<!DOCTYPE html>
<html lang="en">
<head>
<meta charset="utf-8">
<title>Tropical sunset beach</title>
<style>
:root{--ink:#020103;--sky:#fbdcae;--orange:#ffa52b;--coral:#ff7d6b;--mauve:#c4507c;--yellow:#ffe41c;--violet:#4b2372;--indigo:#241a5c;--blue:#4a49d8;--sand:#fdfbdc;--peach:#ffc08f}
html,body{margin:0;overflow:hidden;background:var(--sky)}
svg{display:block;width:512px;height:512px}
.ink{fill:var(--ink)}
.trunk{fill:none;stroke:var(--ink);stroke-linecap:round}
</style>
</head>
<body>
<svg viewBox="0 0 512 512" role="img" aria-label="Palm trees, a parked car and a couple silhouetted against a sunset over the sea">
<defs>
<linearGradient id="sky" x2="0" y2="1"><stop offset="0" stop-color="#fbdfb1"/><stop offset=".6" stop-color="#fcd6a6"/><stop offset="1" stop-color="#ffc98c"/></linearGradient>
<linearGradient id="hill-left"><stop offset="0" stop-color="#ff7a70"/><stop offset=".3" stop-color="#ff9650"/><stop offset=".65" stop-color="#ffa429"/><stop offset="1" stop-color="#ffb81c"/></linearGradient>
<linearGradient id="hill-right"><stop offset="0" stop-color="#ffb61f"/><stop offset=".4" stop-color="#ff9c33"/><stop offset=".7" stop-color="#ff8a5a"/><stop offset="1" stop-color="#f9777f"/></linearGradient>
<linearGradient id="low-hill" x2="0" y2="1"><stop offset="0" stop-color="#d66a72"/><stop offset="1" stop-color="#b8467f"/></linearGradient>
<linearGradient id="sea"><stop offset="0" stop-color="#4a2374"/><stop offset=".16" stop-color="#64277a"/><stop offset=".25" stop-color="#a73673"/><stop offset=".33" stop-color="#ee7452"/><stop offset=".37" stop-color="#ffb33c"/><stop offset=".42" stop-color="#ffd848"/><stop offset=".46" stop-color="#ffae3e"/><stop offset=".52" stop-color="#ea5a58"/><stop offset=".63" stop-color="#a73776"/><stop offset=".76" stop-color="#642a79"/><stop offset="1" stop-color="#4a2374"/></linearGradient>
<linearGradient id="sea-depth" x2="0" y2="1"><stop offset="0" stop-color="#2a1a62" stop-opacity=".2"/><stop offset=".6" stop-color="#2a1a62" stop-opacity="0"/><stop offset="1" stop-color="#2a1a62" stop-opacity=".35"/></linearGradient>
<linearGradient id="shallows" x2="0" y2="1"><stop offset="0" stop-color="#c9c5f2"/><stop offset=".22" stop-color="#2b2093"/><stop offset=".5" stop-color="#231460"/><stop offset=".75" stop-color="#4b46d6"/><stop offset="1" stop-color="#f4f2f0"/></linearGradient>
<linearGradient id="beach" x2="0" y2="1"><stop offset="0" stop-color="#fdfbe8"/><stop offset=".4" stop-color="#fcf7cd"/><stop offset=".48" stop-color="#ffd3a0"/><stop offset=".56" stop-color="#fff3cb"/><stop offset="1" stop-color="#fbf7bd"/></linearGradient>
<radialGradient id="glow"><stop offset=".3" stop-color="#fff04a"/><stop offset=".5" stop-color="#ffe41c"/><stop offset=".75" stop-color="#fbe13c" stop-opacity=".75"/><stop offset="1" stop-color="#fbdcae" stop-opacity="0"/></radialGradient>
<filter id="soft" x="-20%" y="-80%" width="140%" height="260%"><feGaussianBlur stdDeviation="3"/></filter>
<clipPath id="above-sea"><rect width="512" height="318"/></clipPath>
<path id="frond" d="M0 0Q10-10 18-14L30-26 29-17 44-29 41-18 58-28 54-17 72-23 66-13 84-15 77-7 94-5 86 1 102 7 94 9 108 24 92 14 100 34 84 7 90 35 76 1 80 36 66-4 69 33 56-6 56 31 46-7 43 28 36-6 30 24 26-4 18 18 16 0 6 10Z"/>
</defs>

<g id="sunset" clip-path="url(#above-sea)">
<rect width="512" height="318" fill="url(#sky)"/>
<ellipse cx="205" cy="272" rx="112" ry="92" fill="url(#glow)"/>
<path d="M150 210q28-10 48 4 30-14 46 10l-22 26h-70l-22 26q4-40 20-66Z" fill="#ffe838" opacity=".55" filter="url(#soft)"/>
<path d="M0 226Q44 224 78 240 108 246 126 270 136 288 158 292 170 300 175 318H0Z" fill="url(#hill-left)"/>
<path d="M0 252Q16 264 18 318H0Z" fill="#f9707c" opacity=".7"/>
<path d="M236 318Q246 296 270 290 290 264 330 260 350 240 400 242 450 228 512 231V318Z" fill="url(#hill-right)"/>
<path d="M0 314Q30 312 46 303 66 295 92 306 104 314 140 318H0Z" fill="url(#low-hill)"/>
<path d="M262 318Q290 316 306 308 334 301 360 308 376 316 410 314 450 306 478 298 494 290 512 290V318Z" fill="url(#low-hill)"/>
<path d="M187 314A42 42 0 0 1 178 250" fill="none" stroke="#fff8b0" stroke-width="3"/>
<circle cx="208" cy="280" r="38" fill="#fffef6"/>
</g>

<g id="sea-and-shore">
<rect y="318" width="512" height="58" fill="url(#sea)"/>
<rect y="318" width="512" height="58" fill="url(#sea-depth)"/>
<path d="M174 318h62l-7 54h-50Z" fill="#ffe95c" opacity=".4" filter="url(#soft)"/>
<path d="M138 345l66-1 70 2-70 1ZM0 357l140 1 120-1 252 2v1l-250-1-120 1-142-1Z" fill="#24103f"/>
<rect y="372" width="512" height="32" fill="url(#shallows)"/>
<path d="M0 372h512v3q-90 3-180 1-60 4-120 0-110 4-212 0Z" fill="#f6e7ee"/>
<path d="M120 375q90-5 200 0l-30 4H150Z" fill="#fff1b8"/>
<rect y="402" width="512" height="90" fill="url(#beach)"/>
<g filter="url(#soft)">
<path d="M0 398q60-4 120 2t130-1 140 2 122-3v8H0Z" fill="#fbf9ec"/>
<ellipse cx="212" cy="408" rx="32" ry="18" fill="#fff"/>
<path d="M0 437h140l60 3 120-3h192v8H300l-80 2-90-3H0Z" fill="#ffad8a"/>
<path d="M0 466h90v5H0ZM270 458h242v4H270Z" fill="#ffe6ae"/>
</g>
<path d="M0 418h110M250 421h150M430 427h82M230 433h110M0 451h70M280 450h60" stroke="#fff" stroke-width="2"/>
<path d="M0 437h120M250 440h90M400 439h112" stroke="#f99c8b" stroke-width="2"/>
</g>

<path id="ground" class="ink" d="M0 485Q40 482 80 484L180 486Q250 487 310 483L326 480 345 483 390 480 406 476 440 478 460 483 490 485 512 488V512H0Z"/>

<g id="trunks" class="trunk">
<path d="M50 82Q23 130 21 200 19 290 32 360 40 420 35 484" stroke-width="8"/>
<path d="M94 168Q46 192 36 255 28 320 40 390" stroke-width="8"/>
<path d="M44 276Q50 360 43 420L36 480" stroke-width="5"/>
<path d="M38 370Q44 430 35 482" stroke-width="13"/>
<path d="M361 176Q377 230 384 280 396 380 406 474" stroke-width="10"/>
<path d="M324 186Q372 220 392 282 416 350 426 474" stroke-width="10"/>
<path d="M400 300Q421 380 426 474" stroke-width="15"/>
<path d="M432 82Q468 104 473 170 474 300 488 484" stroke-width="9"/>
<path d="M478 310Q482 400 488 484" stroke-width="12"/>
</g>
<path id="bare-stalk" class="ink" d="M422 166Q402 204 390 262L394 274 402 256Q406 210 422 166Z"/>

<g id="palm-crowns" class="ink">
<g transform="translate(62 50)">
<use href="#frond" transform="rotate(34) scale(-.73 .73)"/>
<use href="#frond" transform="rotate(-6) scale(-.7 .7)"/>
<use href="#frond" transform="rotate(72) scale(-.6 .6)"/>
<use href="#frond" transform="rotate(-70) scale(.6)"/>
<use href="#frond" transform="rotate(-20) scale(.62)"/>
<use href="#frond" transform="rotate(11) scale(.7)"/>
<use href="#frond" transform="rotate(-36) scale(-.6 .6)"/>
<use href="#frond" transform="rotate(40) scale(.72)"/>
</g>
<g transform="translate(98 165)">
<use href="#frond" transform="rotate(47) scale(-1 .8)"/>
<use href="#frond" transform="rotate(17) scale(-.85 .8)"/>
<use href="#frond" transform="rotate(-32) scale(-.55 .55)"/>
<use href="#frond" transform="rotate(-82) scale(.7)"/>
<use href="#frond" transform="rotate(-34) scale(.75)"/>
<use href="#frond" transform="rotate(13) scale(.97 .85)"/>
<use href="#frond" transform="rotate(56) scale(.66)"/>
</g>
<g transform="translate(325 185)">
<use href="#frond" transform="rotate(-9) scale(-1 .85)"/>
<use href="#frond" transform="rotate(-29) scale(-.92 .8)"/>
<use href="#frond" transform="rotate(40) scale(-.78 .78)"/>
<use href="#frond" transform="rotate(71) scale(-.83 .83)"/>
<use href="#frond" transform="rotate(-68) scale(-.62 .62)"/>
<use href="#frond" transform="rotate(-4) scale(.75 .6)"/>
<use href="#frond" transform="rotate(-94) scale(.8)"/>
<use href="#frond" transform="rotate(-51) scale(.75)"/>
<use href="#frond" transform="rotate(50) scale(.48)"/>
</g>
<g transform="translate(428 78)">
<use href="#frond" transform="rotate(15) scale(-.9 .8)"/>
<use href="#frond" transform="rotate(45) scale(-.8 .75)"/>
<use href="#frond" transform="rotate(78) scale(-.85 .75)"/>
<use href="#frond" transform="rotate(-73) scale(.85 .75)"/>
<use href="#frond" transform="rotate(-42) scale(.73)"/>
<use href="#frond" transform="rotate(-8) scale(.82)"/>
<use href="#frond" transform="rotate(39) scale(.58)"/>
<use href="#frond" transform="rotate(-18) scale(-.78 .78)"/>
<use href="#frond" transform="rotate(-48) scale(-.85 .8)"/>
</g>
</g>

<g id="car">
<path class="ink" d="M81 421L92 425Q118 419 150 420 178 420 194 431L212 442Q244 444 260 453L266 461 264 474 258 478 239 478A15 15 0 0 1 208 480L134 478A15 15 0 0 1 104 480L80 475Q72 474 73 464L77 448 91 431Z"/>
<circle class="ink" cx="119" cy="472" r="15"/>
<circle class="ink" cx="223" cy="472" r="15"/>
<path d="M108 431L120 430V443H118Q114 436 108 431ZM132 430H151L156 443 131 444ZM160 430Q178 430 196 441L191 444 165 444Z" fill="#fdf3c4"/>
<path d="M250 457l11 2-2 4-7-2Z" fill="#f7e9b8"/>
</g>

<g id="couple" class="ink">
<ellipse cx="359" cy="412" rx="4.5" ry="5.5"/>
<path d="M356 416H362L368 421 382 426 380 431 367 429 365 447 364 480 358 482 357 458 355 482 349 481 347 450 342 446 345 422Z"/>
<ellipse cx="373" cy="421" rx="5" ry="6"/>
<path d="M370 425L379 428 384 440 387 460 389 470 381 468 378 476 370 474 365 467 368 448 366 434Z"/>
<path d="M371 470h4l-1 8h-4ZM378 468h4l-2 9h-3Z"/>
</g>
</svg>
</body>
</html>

PROBLEM DETAILS. The lines above from the one with "226Q44 224 78" through the one with "252Q16 264 18" are to be duplicated exactly, ends included, with nothing added.

WRITTEN REPLY.
<path d="M0 226Q44 224 78 240 108 246 126 270 136 288 158 292 170 300 175 318H0Z" fill="url(#hill-left)"/>
<path d="M0 252Q16 264 18 318H0Z" fill="#f9707c" opacity=".7"/>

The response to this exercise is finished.